* EXERCISE DETAILS: Should any entry include an image, skip the image and copy the entry exactly.

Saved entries
========================================

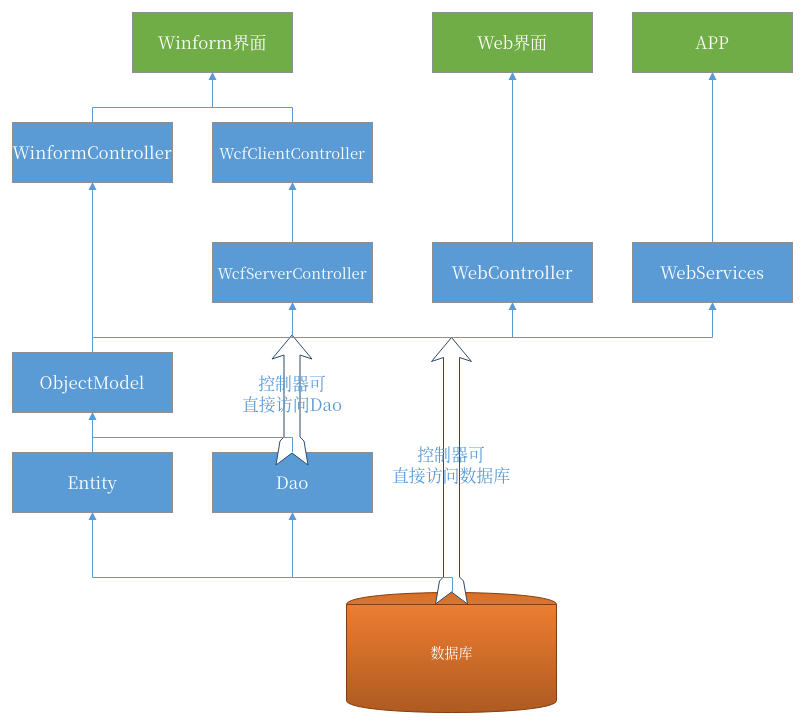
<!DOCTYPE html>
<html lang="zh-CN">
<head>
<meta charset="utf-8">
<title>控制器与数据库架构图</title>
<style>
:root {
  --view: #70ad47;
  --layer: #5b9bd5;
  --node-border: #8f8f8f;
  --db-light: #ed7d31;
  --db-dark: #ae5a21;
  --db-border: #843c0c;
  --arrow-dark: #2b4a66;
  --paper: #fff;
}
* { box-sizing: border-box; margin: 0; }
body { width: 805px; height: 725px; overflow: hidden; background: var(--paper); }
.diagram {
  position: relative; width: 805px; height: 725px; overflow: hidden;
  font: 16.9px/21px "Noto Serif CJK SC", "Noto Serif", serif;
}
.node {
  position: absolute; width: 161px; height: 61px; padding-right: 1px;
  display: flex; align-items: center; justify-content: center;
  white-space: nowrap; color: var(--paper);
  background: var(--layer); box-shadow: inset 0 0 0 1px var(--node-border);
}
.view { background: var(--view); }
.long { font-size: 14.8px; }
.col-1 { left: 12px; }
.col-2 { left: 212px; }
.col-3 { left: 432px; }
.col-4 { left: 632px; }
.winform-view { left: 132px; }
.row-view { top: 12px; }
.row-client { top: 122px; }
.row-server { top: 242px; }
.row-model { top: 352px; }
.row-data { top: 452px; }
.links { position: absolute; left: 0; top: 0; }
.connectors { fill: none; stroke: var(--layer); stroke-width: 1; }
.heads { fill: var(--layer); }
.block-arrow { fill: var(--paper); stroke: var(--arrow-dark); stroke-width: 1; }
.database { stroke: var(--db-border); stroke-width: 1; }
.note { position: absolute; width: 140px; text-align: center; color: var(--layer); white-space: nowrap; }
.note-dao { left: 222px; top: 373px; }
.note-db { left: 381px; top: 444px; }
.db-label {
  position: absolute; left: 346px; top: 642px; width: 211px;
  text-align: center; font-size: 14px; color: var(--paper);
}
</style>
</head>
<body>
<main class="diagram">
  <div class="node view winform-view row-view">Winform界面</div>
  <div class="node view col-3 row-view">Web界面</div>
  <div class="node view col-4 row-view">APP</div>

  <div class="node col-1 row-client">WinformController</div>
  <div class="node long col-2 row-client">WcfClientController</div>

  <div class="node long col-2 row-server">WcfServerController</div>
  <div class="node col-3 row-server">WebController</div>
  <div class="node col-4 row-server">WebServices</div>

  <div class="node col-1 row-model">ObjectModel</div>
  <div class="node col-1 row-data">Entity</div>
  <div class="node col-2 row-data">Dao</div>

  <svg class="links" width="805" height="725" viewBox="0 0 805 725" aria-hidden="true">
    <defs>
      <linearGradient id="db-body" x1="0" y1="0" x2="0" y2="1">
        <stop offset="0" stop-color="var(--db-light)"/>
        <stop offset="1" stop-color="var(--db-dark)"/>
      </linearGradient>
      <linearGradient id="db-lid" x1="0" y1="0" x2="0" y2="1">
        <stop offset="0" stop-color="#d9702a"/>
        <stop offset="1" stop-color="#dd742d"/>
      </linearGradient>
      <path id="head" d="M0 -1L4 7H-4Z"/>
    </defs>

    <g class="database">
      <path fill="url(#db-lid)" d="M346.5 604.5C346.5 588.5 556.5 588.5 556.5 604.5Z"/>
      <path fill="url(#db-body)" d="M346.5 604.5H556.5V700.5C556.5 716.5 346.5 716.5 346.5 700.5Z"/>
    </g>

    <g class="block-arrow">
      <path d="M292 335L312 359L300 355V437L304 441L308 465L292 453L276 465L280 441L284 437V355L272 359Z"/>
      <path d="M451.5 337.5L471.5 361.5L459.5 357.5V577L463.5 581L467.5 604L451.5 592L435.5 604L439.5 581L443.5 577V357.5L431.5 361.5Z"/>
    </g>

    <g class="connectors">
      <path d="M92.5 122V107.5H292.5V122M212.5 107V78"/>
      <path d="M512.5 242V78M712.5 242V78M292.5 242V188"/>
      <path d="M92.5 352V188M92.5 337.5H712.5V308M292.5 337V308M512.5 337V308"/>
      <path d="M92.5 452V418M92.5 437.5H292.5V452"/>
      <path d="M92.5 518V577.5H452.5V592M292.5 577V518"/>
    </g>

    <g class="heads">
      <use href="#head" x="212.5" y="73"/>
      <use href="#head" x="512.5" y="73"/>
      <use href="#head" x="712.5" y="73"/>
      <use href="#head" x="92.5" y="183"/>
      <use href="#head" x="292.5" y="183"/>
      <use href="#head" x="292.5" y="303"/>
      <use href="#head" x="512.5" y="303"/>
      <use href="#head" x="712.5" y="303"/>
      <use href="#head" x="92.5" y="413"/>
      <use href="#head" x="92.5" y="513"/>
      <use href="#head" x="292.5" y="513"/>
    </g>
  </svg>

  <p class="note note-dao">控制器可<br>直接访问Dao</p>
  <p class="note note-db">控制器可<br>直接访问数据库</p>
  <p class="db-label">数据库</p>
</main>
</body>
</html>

========================================

* EXPECTED OUTPUT:
<!DOCTYPE html>
<html lang="zh-CN">
<head>
<meta charset="utf-8">
<title>控制器与数据库架构图</title>
<style>
:root {
  --view: #70ad47;
  --layer: #5b9bd5;
  --node-border: #8f8f8f;
  --db-light: #ed7d31;
  --db-dark: #ae5a21;
  --db-border: #843c0c;
  --arrow-dark: #2b4a66;
  --paper: #fff;
}
* { box-sizing: border-box; margin: 0; }
body { width: 805px; height: 725px; overflow: hidden; background: var(--paper); }
.diagram {
  position: relative; width: 805px; height: 725px; overflow: hidden;
  font: 16.9px/21px "Noto Serif CJK SC", "Noto Serif", serif;
}
.node {
  position: absolute; width: 161px; height: 61px; padding-right: 1px;
  display: flex; align-items: center; justify-content: center;
  white-space: nowrap; color: var(--paper);
  background: var(--layer); box-shadow: inset 0 0 0 1px var(--node-border);
}
.view { background: var(--view); }
.long { font-size: 14.8px; }
.col-1 { left: 12px; }
.col-2 { left: 212px; }
.col-3 { left: 432px; }
.col-4 { left: 632px; }
.winform-view { left: 132px; }
.row-view { top: 12px; }
.row-client { top: 122px; }
.row-server { top: 242px; }
.row-model { top: 352px; }
.row-data { top: 452px; }
.links { position: absolute; left: 0; top: 0; }
.connectors { fill: none; stroke: var(--layer); stroke-width: 1; }
.heads { fill: var(--layer); }
.block-arrow { fill: var(--paper); stroke: var(--arrow-dark); stroke-width: 1; }
.database { stroke: var(--db-border); stroke-width: 1; }
.note { position: absolute; width: 140px; text-align: center; color: var(--layer); white-space: nowrap; }
.note-dao { left: 222px; top: 373px; }
.note-db { left: 381px; top: 444px; }
.db-label {
  position: absolute; left: 346px; top: 642px; width: 211px;
  text-align: center; font-size: 14px; color: var(--paper);
}
</style>
</head>
<body>
<main class="diagram">
  <div class="node view winform-view row-view">Winform界面</div>
  <div class="node view col-3 row-view">Web界面</div>
  <div class="node view col-4 row-view">APP</div>

  <div class="node col-1 row-client">WinformController</div>
  <div class="node long col-2 row-client">WcfClientController</div>

  <div class="node long col-2 row-server">WcfServerController</div>
  <div class="node col-3 row-server">WebController</div>
  <div class="node col-4 row-server">WebServices</div>

  <div class="node col-1 row-model">ObjectModel</div>
  <div class="node col-1 row-data">Entity</div>
  <div class="node col-2 row-data">Dao</div>

  <svg class="links" width="805" height="725" viewBox="0 0 805 725" aria-hidden="true">
    <defs>
      <linearGradient id="db-body" x1="0" y1="0" x2="0" y2="1">
        <stop offset="0" stop-color="var(--db-light)"/>
        <stop offset="1" stop-color="var(--db-dark)"/>
      </linearGradient>
      <linearGradient id="db-lid" x1="0" y1="0" x2="0" y2="1">
        <stop offset="0" stop-color="#d9702a"/>
        <stop offset="1" stop-color="#dd742d"/>
      </linearGradient>
      <path id="head" d="M0 -1L4 7H-4Z"/>
    </defs>

    <g class="database">
      <path fill="url(#db-lid)" d="M346.5 604.5C346.5 588.5 556.5 588.5 556.5 604.5Z"/>
      <path fill="url(#db-body)" d="M346.5 604.5H556.5V700.5C556.5 716.5 346.5 716.5 346.5 700.5Z"/>
    </g>

    <g class="block-arrow">
      <path d="M292 335L312 359L300 355V437L304 441L308 465L292 453L276 465L280 441L284 437V355L272 359Z"/>
      <path d="M451.5 337.5L471.5 361.5L459.5 357.5V577L463.5 581L467.5 604L451.5 592L435.5 604L439.5 581L443.5 577V357.5L431.5 361.5Z"/>
    </g>

    <g class="connectors">
      <path d="M92.5 122V107.5H292.5V122M212.5 107V78"/>
      <path d="M512.5 242V78M712.5 242V78M292.5 242V188"/>
      <path d="M92.5 352V188M92.5 337.5H712.5V308M292.5 337V308M512.5 337V308"/>
      <path d="M92.5 452V418M92.5 437.5H292.5V452"/>
      <path d="M92.5 518V577.5H452.5V592M292.5 577V518"/>
    </g>

    <g class="heads">
      <use href="#head" x="212.5" y="73"/>
      <use href="#head" x="512.5" y="73"/>
      <use href="#head" x="712.5" y="73"/>
      <use href="#head" x="92.5" y="183"/>
      <use href="#head" x="292.5" y="183"/>
      <use href="#head" x="292.5" y="303"/>
      <use href="#head" x="512.5" y="303"/>
      <use href="#head" x="712.5" y="303"/>
      <use href="#head" x="92.5" y="413"/>
      <use href="#head" x="92.5" y="513"/>
      <use href="#head" x="292.5" y="513"/>
    </g>
  </svg>

  <p class="note note-dao">控制器可<br>直接访问Dao</p>
  <p class="note note-db">控制器可<br>直接访问数据库</p>
  <p class="db-label">数据库</p>
</main>
</body>
</html>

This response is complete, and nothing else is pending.